By: Jennifer Brown
A team of University of Iowa and Columbia University Medical Center researchers have corrected a blindness-causing gene mutation in stem cells derived from an affected patient. The result offers hope that eye diseases might one day be treated with patients' own edited tissue.
With the aim of repairing deteriorating retinas in patients with the inherited blinding disease X-linked retinitis pigmentosa (XLRP), Alexander Bassuk and Vinit Mahajan led a team of researchers who generated stem cells from a patient's skin cells and then repaired the damaged gene, RPGR, using CRISPR/Cas9, a new gene-editing technology. The technique is so precise it corrected a single DNA change that had damaged the RPGR gene. And because the corrected tissue had been derived from the patient’s own cells, it could potentially be transplanted without the need for anti-rejection drugs.
The research was published Jan. 27 in the journal Scientific Reports.

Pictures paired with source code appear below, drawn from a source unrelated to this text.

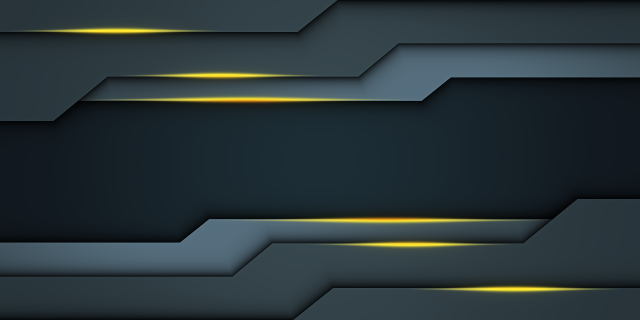
Write a WebGL 1 fragment shader that draws this background.

```glsl
precision highp float;
// Layered slate panels with angled steps, soft shadows and golden edge glints.

uniform vec2 u_resolution;

#define PIVOT_X 0.9857
#define SHADOW_SIZE 0.021
#define SHADOW_STRENGTH 0.86
#define GLINT_THICKNESS 0.0075
#define DARK_CENTER vec3(0.112, 0.177, 0.208)
#define DARK_RIM vec3(0.066, 0.092, 0.118)
#define PANEL_CENTER vec3(0.222, 0.286, 0.312)
#define PANEL_RIM vec3(0.158, 0.207, 0.232)
#define STRIP_CENTER vec3(0.335, 0.430, 0.490)
#define STRIP_RIM vec3(0.225, 0.290, 0.325)
#define GLINT_YELLOW vec3(1.0, 0.93, 0.20)
#define GLINT_ORANGE vec3(0.95, 0.58, 0.10)

// Distance to a panel that ends at a.y, then slopes from a to b and
// continues as the shape whose distance is next.
float slopedStep(vec2 q, vec2 a, vec2 b, float next) {
  vec2 along = normalize(b - a);
  float slope = dot(q - a, vec2(-along.y, along.x));
  return max(q.y - a.y, min(slope, next));
}

// Darkens the layer beneath a panel, then lays the panel over it.
vec3 layPanel(vec3 below, vec3 panel, float dist, float pixel) {
  float shade = SHADOW_STRENGTH * exp(-max(dist, 0.0) / SHADOW_SIZE);
  float cover = 1.0 - smoothstep(-0.5 * pixel, 0.5 * pixel, dist);
  float rim = exp(-abs(dist) / 0.004);
  return mix(below * (1.0 - shade), panel * (1.0 + 0.10 * rim), cover);
}

// A thin lens of light lying just inside a horizontal panel edge.
vec3 addGlint(vec3 color, vec2 q, vec2 center, float halfWidth, float warmth) {
  vec2 d = q - center + vec2(0.0, 0.0035);
  float t = d.x / halfWidth;
  float taper = max(0.0, 1.0 - t * t);
  taper *= taper;
  float thickness = GLINT_THICKNESS * (0.28 + 0.72 * taper * taper);
  float body = taper * exp(-d.y * d.y / (thickness * thickness));
  float halo = 0.16 * taper * taper * exp(-abs(d.y) / 0.014);
  float heat = warmth * exp(-t * t * 14.0) * smoothstep(-0.003, 0.004, d.y);
  vec3 light = mix(GLINT_YELLOW, GLINT_ORANGE, heat);
  light += vec3(0.0, 0.05, 0.35) * taper * (1.0 - taper);
  return mix(color, light, clamp(body + halo, 0.0, 1.0));
}

void main() {
  float pixel = 1.0 / u_resolution.y;
  vec2 p = gl_FragCoord.xy * pixel;

  // Half-turn symmetry: q.y measures inward from the top or bottom border.
  vec2 q = p.y > 0.5 ? vec2(p.x, 1.0 - p.y) : vec2(2.0 * PIVOT_X - p.x, p.y);

  // Panel outlines
  float strip = slopedStep(q, vec2(1.318, 0.315), vec2(1.409, 0.242), q.y - 0.242);
  float upperStep = slopedStep(q, vec2(1.120, 0.2395), vec2(1.245, 0.1355), q.y - 0.1355);
  float middle = slopedStep(q, vec2(0.167, 0.378), vec2(0.336, 0.2395), upperStep);
  float outer = slopedStep(q, vec2(0.930, 0.100), vec2(1.055, 0.0), q.y);

  // Shading fades from the middle of the canvas
  vec2 offset = p - vec2(1.0, 0.5);
  float radial = smoothstep(0.0, 1.0, length(offset * vec2(0.92, 0.72)));
  vec3 dark = mix(DARK_CENTER, DARK_RIM, radial);
  vec3 panel = mix(PANEL_CENTER, PANEL_RIM, radial);
  float stripFade = smoothstep(0.15, 0.95, abs(q.x - 1.30));
  vec3 stripColor = mix(STRIP_CENTER, STRIP_RIM, stripFade);

  // Layers from the deepest to the nearest, each with its glint
  vec3 color = layPanel(dark, stripColor, strip, pixel);
  color = addGlint(color, q, vec2(0.763, 0.315), 0.56, 0.9);
  color = layPanel(color, panel, middle, pixel);
  color = addGlint(color, q, vec2(0.690, 0.2395), 0.34, 0.35);
  color = layPanel(color, panel * 0.98, outer, pixel);
  color = addGlint(color, q, vec2(0.365, 0.100), 0.36, 0.2);

  gl_FragColor = vec4(color, 1.0);
}
```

“With CRISPR gene editing of human stem cells, we can theoretically transplant healthy new cells that come from the patient after having fixed their specific gene mutation," says Mahajan, clinical assistant professor of ophthalmology and visual sciences in the UI Carver College of Medicine. “And retinal diseases are a perfect model for stem-cell therapy because we have the advanced surgical techniques to implant cells exactly where they are needed.”
This proof-of-concept experiment showed that it is possible not only to repair a rare gene mutation, but also to do so with a patient's stem cells. The use of stem cells is key because they can be reprogrammed into retinal cells. The CRISPR technology was able to correct the RPGR mutation in 13 percent of the stem cells, which is a practically workable correction rate.
Bassuk, associate professor in the Stead Family Department of Pediatrics at University of Iowa Children’s Hospital, notes this result is particularly encouraging because the gene mutation sits in a highly repetitive sequence of the RPGR gene where it can be tricky to discriminate one region from another. Determining the DNA sequence in this part of the gene was itself challenging, and it was not clear that CRISPR/Cas9 would be able to home in on and correct the targeted "point mutation."
“We didn't know before we started if we were going to be able to fix the mutation,” says Bassuk.
Developed just three years ago, CRISPR/Cas9 has been heralded as a major breakthrough in genetic engineering, allowing scientists to easily, precisely, and relatively cheaply make specific alterations to the DNA of experimental cells and animals.
The technology has not yet been used in humans, so questions remain about the potential for unanticipated genetic changes. There are also ethical concerns about the technique’s ability to permanently alter sperm and egg cells. Nevertheless, the possibility of repairing genes has tremendous potential.
“There is still work to do,” says Stephen Tsang, associate professor of ophthalmology at Columbia University Medical Center and a collaborator on the study. “Before we go into patients, we want to make sure we are only changing that particular, single mutation and we are not making other alterations to the genome.”
Bassuk adds, “I think there is hope in real time for patients with this particular retinal degenerative disease.”
In addition to Bassuk, Mahajan, and Tsang, the research team included Andrew Zheng and Yao Li at Columbia University Medical Center.
The study was funded in part by grants from the National Institutes of Health, the Doris Duke Charitable Foundation, and Research to Prevent Blindness.
The University of Iowa Foundation has established a fund to support the CURE RPGR research project, a collaborative effort currently being conducted by Bassuk and Mahajan.